Avner wrote this message in 2008 to encourage others to join he and Caroline in supporting clinical trials research into Pancreatic Cancer:
In July last year, my wife Caroline and I, moved to our new dream home in Avalon, on Sydney's Northern Beaches with tranquil views of Pittwater and Ku-Ring-Gai Chase National Park. Life was good and we felt incredibly lucky to move to such a beautiful area.
However, on the day we moved in I fell sick. After two months of pain and many different tests I was diagnosed with advanced Pancreatic Cancer at the end of September 2007. The prognosis was bleak, generally survival rates are between three and six months and all treatment could offer was to reduce the pain and improve quality of life. It was obviously devastating news to receive, as I didn't consider myself to be in a high-risk category and I had maintained a healthy lifestyle.

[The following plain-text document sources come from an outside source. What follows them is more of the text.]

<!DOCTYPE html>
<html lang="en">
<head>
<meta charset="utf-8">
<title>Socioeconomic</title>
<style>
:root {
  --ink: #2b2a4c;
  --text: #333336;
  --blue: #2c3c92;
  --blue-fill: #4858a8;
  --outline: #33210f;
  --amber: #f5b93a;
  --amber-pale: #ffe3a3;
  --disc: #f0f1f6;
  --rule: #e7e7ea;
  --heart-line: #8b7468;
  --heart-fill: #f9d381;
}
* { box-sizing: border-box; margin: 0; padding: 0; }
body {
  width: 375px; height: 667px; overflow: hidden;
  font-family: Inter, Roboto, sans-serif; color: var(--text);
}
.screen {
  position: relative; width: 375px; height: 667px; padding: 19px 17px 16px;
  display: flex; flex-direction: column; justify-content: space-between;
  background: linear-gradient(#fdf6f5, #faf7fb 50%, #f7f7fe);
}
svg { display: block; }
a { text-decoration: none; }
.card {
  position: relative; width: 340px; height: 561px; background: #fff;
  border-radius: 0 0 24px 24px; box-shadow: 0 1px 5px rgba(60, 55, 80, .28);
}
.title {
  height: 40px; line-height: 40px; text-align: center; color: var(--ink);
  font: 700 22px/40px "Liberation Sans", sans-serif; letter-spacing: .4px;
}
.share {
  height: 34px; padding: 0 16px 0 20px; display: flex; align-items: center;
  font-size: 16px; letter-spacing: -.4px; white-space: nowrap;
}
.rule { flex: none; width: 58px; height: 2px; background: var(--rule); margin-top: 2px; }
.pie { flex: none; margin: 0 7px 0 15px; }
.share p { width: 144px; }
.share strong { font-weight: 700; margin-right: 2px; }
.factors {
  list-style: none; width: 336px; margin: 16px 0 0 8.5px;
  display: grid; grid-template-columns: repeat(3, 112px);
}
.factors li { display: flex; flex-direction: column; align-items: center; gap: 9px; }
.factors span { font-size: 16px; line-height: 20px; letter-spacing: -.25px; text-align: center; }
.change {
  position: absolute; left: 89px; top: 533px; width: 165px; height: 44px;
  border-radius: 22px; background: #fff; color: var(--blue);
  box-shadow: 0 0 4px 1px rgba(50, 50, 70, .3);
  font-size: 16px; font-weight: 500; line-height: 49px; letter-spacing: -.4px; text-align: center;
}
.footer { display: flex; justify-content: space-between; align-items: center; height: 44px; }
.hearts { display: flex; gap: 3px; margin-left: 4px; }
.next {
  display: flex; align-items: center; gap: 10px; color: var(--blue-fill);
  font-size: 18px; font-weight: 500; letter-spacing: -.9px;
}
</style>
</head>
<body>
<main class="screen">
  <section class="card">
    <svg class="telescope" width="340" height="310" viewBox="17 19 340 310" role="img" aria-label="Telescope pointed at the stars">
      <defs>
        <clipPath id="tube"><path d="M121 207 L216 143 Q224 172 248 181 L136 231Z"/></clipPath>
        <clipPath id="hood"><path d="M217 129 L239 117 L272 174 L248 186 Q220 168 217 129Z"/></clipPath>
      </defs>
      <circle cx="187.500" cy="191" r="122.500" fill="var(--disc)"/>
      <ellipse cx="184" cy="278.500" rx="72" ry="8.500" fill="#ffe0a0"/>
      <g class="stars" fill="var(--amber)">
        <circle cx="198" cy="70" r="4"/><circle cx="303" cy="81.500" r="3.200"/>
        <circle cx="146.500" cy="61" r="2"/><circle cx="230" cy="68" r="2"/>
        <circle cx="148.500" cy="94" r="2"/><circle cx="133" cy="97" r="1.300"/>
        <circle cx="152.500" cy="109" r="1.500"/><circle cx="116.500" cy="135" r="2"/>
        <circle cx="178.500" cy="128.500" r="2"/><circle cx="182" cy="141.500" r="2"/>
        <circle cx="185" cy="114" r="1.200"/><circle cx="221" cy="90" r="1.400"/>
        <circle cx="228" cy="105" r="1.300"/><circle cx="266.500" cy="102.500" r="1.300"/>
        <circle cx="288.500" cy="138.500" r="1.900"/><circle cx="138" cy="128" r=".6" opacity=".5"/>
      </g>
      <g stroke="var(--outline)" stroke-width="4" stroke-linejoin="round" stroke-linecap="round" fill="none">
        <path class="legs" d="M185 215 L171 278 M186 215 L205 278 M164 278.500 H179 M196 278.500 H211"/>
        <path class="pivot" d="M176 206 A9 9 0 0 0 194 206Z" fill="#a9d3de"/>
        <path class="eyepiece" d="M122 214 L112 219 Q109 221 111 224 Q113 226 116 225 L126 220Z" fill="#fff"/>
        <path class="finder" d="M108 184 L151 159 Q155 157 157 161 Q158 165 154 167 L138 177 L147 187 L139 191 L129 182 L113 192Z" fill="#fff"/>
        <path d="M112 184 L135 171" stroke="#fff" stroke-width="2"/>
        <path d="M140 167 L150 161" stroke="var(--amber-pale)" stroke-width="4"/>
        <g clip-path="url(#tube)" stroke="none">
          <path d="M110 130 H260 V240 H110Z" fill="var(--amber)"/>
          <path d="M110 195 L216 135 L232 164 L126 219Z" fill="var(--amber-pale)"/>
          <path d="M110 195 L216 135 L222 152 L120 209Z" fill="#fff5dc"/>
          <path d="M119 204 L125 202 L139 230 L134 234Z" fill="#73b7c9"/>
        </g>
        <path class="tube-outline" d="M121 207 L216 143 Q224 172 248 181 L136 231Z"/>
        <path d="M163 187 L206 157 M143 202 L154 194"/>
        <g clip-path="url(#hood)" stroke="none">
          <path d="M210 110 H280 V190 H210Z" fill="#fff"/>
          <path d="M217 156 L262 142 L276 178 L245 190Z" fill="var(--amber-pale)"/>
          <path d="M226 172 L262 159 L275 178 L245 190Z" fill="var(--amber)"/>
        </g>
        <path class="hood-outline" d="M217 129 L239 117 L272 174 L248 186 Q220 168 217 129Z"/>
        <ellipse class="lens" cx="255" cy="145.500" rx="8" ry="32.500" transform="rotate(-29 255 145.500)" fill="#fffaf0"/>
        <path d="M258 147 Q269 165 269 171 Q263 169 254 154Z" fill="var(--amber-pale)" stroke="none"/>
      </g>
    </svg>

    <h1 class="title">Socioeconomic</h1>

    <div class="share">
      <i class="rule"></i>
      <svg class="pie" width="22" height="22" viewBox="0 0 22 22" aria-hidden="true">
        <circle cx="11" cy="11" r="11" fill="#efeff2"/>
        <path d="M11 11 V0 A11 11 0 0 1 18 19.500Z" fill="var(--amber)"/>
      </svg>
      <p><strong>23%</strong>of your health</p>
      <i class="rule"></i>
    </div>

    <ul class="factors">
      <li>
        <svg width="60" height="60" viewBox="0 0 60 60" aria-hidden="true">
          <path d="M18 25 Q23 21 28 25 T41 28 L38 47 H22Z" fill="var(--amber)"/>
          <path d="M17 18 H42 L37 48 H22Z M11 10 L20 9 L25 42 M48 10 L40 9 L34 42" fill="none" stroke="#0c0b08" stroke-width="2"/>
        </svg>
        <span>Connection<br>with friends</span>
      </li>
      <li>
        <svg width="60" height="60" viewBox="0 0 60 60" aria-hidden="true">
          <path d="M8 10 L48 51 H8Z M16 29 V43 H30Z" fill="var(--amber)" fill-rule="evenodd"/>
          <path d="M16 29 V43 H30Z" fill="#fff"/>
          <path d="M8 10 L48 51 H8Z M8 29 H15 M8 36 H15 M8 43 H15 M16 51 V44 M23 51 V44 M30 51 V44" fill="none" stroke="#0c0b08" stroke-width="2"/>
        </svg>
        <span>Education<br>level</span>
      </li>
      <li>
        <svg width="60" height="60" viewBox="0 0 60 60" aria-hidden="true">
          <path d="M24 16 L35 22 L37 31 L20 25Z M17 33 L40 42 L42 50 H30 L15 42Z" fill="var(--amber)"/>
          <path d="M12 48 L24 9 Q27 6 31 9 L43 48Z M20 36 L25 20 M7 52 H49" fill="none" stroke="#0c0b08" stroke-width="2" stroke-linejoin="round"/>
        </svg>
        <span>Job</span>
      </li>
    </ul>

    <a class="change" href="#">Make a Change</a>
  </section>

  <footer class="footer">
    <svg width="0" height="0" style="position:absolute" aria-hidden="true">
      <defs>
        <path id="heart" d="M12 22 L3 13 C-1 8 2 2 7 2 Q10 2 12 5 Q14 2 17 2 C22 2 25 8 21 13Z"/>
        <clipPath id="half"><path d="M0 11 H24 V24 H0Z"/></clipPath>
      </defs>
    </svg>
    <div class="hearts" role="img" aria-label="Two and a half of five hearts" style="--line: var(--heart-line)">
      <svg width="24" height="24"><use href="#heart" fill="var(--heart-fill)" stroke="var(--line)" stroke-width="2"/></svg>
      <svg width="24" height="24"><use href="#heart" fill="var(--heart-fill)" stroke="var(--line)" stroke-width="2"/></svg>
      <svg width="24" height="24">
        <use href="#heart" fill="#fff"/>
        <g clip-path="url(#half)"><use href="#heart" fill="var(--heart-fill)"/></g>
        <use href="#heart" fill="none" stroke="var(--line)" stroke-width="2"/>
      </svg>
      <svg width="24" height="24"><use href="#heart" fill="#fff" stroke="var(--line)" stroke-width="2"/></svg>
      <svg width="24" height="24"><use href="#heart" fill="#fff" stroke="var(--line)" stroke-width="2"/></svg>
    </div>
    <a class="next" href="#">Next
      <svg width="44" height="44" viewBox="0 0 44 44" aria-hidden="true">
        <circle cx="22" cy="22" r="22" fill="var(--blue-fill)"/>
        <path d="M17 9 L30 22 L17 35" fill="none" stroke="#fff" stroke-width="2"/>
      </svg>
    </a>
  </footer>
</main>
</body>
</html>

In spite of the devastating news, Caroline and I have had a wonderful twelve months, spending each day together, living life simply but to the full. We have received incredible love and support from family, including the Woolworths family and friends. It has given us strength to manage the tough journey and has filled our lives with positive energy and love. Looking back on my life, I have no regrets, I have had a fulfilled personal and professional life, but obviously I would clearly not have chosen this early exit.
As I have mentioned previously the prognosis is bleak. Currently there are no tools for early diagnosis and the disease is fast and lethal, it is in fact the most lethal of all adult cancers. The only way this will change is by a bigger investment into research and trials. Unfortunately Pancreatic Cancer is the poor cousin of other cancers with relatively little money invested to improve treatment. This means that oncologists are faced with making difficult assumptions when treating Pancreatic Cancer, relying on research for other cancers and hoping the findings will apply to Pancreatic Cancer. In my case, only my first treatment was specifically designed for pancreatic cancer and the two treatments since then relate to other cancers. Luckily these treatments have worked.

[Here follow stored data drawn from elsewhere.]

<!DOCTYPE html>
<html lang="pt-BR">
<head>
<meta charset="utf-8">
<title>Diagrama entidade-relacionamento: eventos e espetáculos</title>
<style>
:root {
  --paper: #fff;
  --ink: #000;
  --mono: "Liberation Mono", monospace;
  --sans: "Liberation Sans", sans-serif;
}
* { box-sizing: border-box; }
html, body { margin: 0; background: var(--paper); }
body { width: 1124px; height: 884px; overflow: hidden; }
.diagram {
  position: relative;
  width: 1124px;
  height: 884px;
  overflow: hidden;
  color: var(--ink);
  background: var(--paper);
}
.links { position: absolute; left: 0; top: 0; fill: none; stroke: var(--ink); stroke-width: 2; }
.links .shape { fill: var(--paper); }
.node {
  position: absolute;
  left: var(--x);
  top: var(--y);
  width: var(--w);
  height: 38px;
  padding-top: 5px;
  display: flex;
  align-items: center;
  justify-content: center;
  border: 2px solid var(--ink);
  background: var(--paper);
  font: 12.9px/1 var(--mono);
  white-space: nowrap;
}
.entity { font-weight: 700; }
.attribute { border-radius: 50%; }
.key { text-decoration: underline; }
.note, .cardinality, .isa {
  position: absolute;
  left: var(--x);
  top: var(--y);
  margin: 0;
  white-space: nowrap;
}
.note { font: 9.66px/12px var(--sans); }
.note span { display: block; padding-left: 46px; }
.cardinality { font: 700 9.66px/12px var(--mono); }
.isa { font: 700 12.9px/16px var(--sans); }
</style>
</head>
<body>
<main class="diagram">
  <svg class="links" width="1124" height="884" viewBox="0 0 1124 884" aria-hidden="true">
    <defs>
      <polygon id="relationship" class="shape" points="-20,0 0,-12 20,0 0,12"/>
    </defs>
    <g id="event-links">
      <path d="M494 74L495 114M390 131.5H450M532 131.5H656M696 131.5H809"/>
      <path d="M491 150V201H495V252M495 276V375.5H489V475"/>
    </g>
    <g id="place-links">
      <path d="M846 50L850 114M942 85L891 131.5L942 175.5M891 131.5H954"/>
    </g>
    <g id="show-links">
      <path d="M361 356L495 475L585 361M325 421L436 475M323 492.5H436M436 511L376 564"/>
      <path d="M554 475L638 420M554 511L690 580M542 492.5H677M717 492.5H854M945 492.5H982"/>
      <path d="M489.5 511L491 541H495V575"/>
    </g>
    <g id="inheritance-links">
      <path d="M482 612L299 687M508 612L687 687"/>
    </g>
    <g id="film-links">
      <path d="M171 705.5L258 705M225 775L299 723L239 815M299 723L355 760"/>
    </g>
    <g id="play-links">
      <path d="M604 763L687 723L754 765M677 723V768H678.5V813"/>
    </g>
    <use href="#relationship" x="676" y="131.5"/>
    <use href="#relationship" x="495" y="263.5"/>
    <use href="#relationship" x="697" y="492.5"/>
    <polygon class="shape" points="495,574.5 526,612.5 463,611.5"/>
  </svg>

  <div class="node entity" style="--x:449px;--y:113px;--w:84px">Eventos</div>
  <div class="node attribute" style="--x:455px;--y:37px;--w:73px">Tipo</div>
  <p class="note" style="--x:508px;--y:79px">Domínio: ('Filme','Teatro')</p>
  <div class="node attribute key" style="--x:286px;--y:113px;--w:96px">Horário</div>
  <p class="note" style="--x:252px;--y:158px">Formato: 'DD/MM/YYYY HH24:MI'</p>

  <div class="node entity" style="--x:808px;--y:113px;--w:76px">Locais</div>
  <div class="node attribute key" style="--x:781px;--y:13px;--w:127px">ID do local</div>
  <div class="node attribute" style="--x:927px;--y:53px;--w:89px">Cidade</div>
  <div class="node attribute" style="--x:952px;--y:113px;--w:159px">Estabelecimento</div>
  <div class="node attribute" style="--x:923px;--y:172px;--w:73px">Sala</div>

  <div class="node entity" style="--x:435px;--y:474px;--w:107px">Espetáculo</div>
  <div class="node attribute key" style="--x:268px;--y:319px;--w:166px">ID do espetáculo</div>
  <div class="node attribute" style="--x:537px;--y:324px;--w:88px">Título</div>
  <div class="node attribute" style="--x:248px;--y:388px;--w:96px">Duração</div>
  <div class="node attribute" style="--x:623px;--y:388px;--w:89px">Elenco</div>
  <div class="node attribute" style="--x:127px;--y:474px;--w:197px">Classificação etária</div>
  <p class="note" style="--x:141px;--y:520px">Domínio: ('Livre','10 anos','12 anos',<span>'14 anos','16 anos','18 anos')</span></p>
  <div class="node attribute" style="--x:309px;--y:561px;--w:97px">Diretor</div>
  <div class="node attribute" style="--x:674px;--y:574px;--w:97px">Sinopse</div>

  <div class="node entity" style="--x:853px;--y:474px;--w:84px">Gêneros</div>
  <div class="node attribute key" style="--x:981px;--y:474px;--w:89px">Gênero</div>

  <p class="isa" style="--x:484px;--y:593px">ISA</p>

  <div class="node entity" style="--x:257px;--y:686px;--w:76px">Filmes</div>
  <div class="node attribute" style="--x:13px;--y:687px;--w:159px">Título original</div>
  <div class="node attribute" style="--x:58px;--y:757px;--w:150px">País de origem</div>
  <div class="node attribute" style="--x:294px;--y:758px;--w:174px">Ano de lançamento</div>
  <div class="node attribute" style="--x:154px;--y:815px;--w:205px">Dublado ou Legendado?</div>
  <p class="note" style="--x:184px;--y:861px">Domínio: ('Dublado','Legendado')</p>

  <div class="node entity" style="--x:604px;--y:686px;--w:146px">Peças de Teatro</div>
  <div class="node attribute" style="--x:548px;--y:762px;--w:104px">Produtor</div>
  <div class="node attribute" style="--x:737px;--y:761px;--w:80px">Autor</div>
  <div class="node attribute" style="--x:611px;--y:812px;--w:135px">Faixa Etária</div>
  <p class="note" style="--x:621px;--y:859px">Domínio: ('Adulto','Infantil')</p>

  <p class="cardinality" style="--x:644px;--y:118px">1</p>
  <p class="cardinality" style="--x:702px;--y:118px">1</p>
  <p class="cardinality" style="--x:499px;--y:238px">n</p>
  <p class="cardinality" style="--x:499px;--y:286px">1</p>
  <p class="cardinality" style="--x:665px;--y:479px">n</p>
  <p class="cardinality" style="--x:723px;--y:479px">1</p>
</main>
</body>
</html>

We have set up a fund 'Avner Nahmani Pancreatic Cancer Research Fund' with the GI Cancer Institute with the aim of raising funds specifically for Pancreatic Cancer research and trials. Whilst very large amounts of money are required for big research projects, effective trials can be conducted for relatively small amounts. Every dollar can make a difference!
I would greatly appreciate if you could support this cause.